■ Description of the task
For the string "path", work out how many lines of the data contain it and give that number with nothing added.

■ Provided material
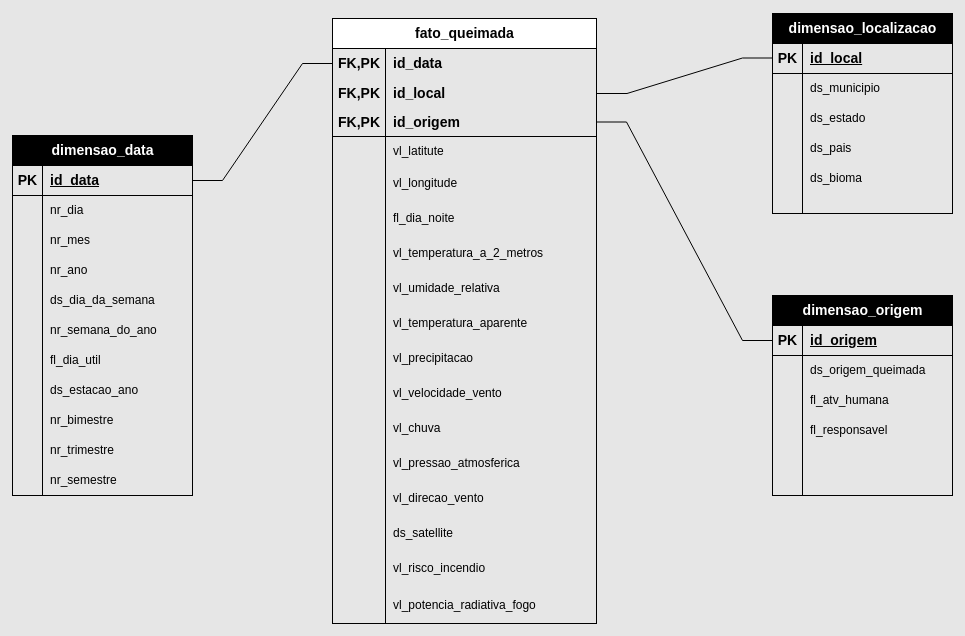
<!DOCTYPE html>
<html lang="pt-BR">
<head>
<meta charset="utf-8">
<title>Modelo dimensional: queimadas</title>
<style>
:root { --paper: #e6e6e6; --ink: #000; --light: #fff; }
* { box-sizing: border-box; }
html, body { margin: 0; overflow: hidden; }
.diagram {
  position: relative; width: 965px; height: 636px; overflow: hidden;
  background: var(--paper); color: var(--ink);
  font: 12px "Liberation Sans", Arial, sans-serif;
}
.connectors { position: absolute; inset: 0; fill: none; stroke: var(--ink); stroke-width: 1; }
.entity {
  position: absolute; display: flex; flex-direction: column;
  width: 181px; overflow: hidden; border: 1px solid var(--ink);
  --row: 30px; --key-col: 30px;
}
.entity h2 {
  flex: 0 0 30px; margin: 0; font-size: 14px; line-height: 28px; text-align: center;
  background: var(--ink); color: var(--light);
}
.row { flex: 0 0 var(--row); display: grid; grid-template-columns: var(--key-col) 1fr; line-height: 28px; white-space: nowrap; }
.row > :first-child { border-right: 1px solid var(--ink); text-align: center; }
.row > :last-child { padding-left: 7px; }
.key { font-size: 14px; font-weight: bold; }
.key-end { border-bottom: 1px solid var(--ink); }
.filler { flex: 1 0 0; }
.dimension .key > :last-child { text-decoration: underline; }

.data { left: 12px; top: 135px; height: 361px; }
.localizacao { left: 772px; top: 13px; height: 201px; }
.origem { left: 772px; top: 295px; height: 201px; }

.fact { left: 332px; top: 18px; width: 265px; height: 606px; --row: 35px; --key-col: 53px; }
.fact h2 { background: var(--light); color: var(--ink); border-bottom: 1px solid var(--ink); }
.fact .row { line-height: 35px; }
.fact .key { flex-basis: 30px; line-height: 29px; }
.fact .key-end { flex-basis: 28px; line-height: 27px; }
.fact .first { flex-basis: 29px; line-height: 28px; }
.fact .last { flex-basis: 38px; line-height: 38px; }
</style>
</head>
<body>
<main class="diagram">
  <svg class="connectors" width="965" height="636" viewBox="0 0 965 636" aria-hidden="true">
    <polyline points="193,180.5 222.5,180.5 302.5,63.5 332,63.5"/>
    <polyline points="597,93.5 627,93.5 742.5,58 772,58"/>
    <polyline points="597,122 626.5,122 742.5,340.5 772,340.5"/>
  </svg>

  <section class="entity dimension data">
    <h2>dimensao_data</h2>
    <div class="row key key-end"><span>PK</span><span>id_data</span></div>
    <div class="row"><span></span><span>nr_dia</span></div>
    <div class="row"><span></span><span>nr_mes</span></div>
    <div class="row"><span></span><span>nr_ano</span></div>
    <div class="row"><span></span><span>ds_dia_da_semana</span></div>
    <div class="row"><span></span><span>nr_semana_do_ano</span></div>
    <div class="row"><span></span><span>fl_dia_util</span></div>
    <div class="row"><span></span><span>ds_estacao_ano</span></div>
    <div class="row"><span></span><span>nr_bimestre</span></div>
    <div class="row"><span></span><span>nr_trimestre</span></div>
    <div class="row"><span></span><span>nr_semestre</span></div>
  </section>

  <section class="entity fact">
    <h2>fato_queimada</h2>
    <div class="row key"><span>FK,PK</span><span>id_data</span></div>
    <div class="row key"><span>FK,PK</span><span>id_local</span></div>
    <div class="row key key-end"><span>FK,PK</span><span>id_origem</span></div>
    <div class="row first"><span></span><span>vl_latitute</span></div>
    <div class="row"><span></span><span>vl_longitude</span></div>
    <div class="row"><span></span><span>fl_dia_noite</span></div>
    <div class="row"><span></span><span>vl_temperatura_a_2_metros</span></div>
    <div class="row"><span></span><span>vl_umidade_relativa</span></div>
    <div class="row"><span></span><span>vl_temperatura_aparente</span></div>
    <div class="row"><span></span><span>vl_precipitacao</span></div>
    <div class="row"><span></span><span>vl_velocidade_vento</span></div>
    <div class="row"><span></span><span>vl_chuva</span></div>
    <div class="row"><span></span><span>vl_pressao_atmosferica</span></div>
    <div class="row"><span></span><span>vl_direcao_vento</span></div>
    <div class="row"><span></span><span>ds_satellite</span></div>
    <div class="row"><span></span><span>vl_risco_incendio</span></div>
    <div class="row last"><span></span><span>vl_potencia_radiativa_fogo</span></div>
  </section>

  <section class="entity dimension localizacao">
    <h2>dimensao_localizacao</h2>
    <div class="row key key-end"><span>PK</span><span>id_local</span></div>
    <div class="row"><span></span><span>ds_municipio</span></div>
    <div class="row"><span></span><span>ds_estado</span></div>
    <div class="row"><span></span><span>ds_pais</span></div>
    <div class="row"><span></span><span>ds_bioma</span></div>
    <div class="row filler"><span></span><span></span></div>
  </section>

  <section class="entity dimension origem">
    <h2>dimensao_origem</h2>
    <div class="row key key-end"><span>PK</span><span>id_origem</span></div>
    <div class="row"><span></span><span>ds_origem_queimada</span></div>
    <div class="row"><span></span><span>fl_atv_humana</span></div>
    <div class="row"><span></span><span>fl_responsavel</span></div>
    <div class="row filler"><span></span><span></span></div>
  </section>
</main>
</body>
</html>
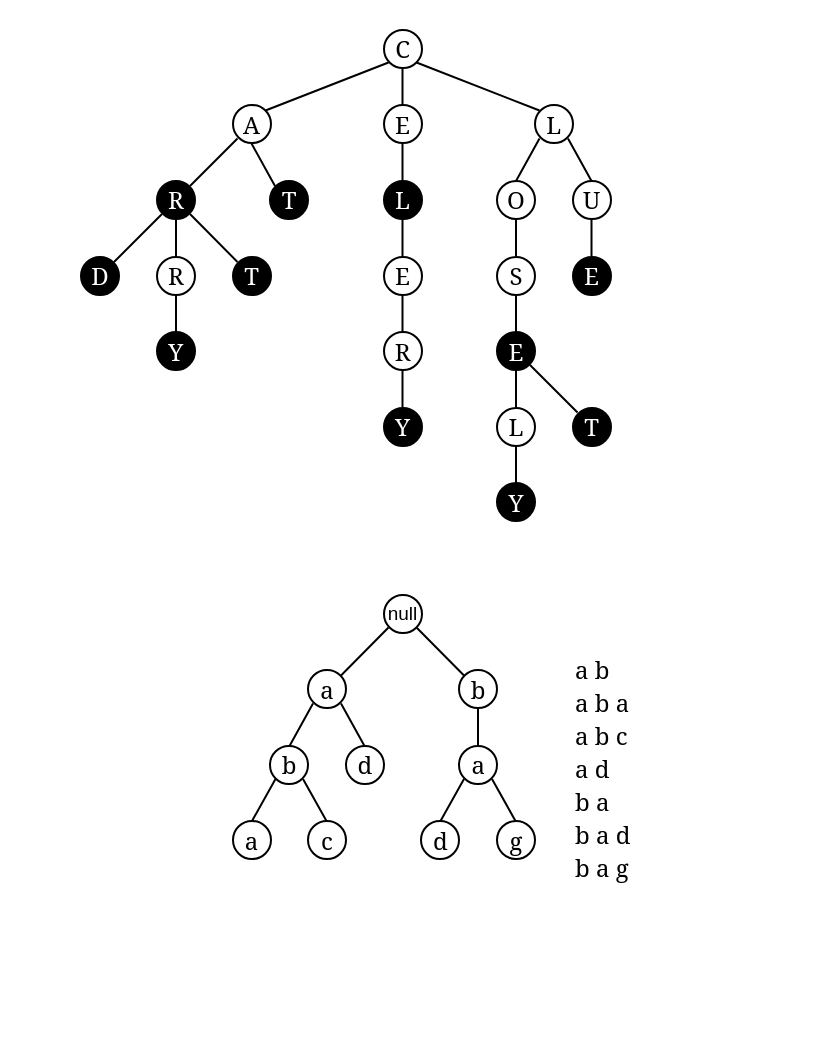
<!DOCTYPE html>
<html lang="en">
<head>
<meta charset="utf-8">
<title>Prefix trees</title>
<style>
:root { --ink: #000; --paper: #fff; --node: 40px; }
* { box-sizing: border-box; margin: 0; padding: 0; }
body { width: 816px; height: 1056px; overflow: hidden; background: var(--paper); }
.sheet { position: relative; width: 816px; height: 1056px; overflow: hidden; color: var(--ink); font: 24px/33px "Noto Serif", serif; }
.edges { position: absolute; left: 0; top: 0; fill: none; stroke: var(--ink); stroke-width: 2; }
.node { position: absolute; left: calc(var(--x) * 1px - 20px); top: calc(var(--y) * 1px - 20px); width: var(--node); height: var(--node); display: flex; align-items: center; justify-content: center; border: 2px solid var(--ink); border-radius: 50%; background: var(--paper); }
.word-end { background: var(--ink); color: var(--paper); }
.empty-root { font: 19px/22px "Liberation Sans", sans-serif; }
.words { position: absolute; left: 575px; top: 653px; list-style: none; white-space: nowrap; }
</style>
</head>
<body>
<main class="sheet">
  <svg class="edges" width="816" height="1056" viewBox="0 0 816 1056" aria-hidden="true">
    <g class="word-tree-edges">
      <path d="M388.5 62.5L265.5 110.5M402.5 68V105M416.5 62.5L539.5 110.5"/>
      <path d="M237.5 138.5L190 186M251.5 143.5L275 186M402.5 144V181M539.5 138.5L516 181M568 138.5L591.5 181"/>
      <path d="M162 214L114 262M176 219V256M190 214L237.5 262M402.5 219V256M516 219V256M591.5 219V256"/>
      <path d="M176 295V332M402.5 295V332M516 295V332"/>
      <path d="M402.5 370V407M516 370V407M530 365L577.5 412.5M516 446V483"/>
    </g>
    <g class="letter-tree-edges">
      <path d="M388.5 627.5L341 675.5M416.5 627.5L464 675.5"/>
      <path d="M313 703.5L289.5 746M341 703.5L364.5 746M478 709V746"/>
      <path d="M275.5 779L252 821M303 779L326.5 821M464 779L440.5 821M492 779L515.5 821"/>
    </g>
  </svg>

  <section class="word-tree">
    <span class="node" style="--x:402.5;--y:48.5">C</span>
    <span class="node" style="--x:251.5;--y:124.3">A</span>
    <span class="node" style="--x:402.5;--y:124.3">E</span>
    <span class="node" style="--x:553.8;--y:124.3">L</span>
    <span class="node word-end" style="--x:175.8;--y:199.8">R</span>
    <span class="node word-end" style="--x:289;--y:199.8">T</span>
    <span class="node word-end" style="--x:402.5;--y:199.8">L</span>
    <span class="node" style="--x:516;--y:199.8">O</span>
    <span class="node" style="--x:591.5;--y:199.8">U</span>
    <span class="node word-end" style="--x:100;--y:275.5">D</span>
    <span class="node" style="--x:175.8;--y:275.5">R</span>
    <span class="node word-end" style="--x:251.5;--y:275.5">T</span>
    <span class="node" style="--x:402.5;--y:275.5">E</span>
    <span class="node" style="--x:516;--y:275.5">S</span>
    <span class="node word-end" style="--x:591.5;--y:275.5">E</span>
    <span class="node word-end" style="--x:175.8;--y:351">Y</span>
    <span class="node" style="--x:402.5;--y:351">R</span>
    <span class="node word-end" style="--x:516;--y:351">E</span>
    <span class="node word-end" style="--x:402.5;--y:426.6">Y</span>
    <span class="node" style="--x:516;--y:426.6">L</span>
    <span class="node word-end" style="--x:591.5;--y:426.6">T</span>
    <span class="node word-end" style="--x:516;--y:502.3">Y</span>
  </section>

  <section class="letter-tree">
    <span class="node empty-root" style="--x:402.5;--y:613.6">null</span>
    <span class="node" style="--x:327;--y:689.2">a</span>
    <span class="node" style="--x:478.2;--y:689.2">b</span>
    <span class="node" style="--x:289;--y:764.8">b</span>
    <span class="node" style="--x:364.8;--y:764.8">d</span>
    <span class="node" style="--x:478.2;--y:764.8">a</span>
    <span class="node" style="--x:251.5;--y:840.4">a</span>
    <span class="node" style="--x:327;--y:840.4">c</span>
    <span class="node" style="--x:440.3;--y:840.4">d</span>
    <span class="node" style="--x:516;--y:840.4">g</span>
  </section>

  <ul class="words">
    <li>a b</li>
    <li>a b a</li>
    <li>a b c</li>
    <li>a d</li>
    <li>b a</li>
    <li>b a d</li>
    <li>b a g</li>
  </ul>
</main>
</body>
</html>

■ Solution
8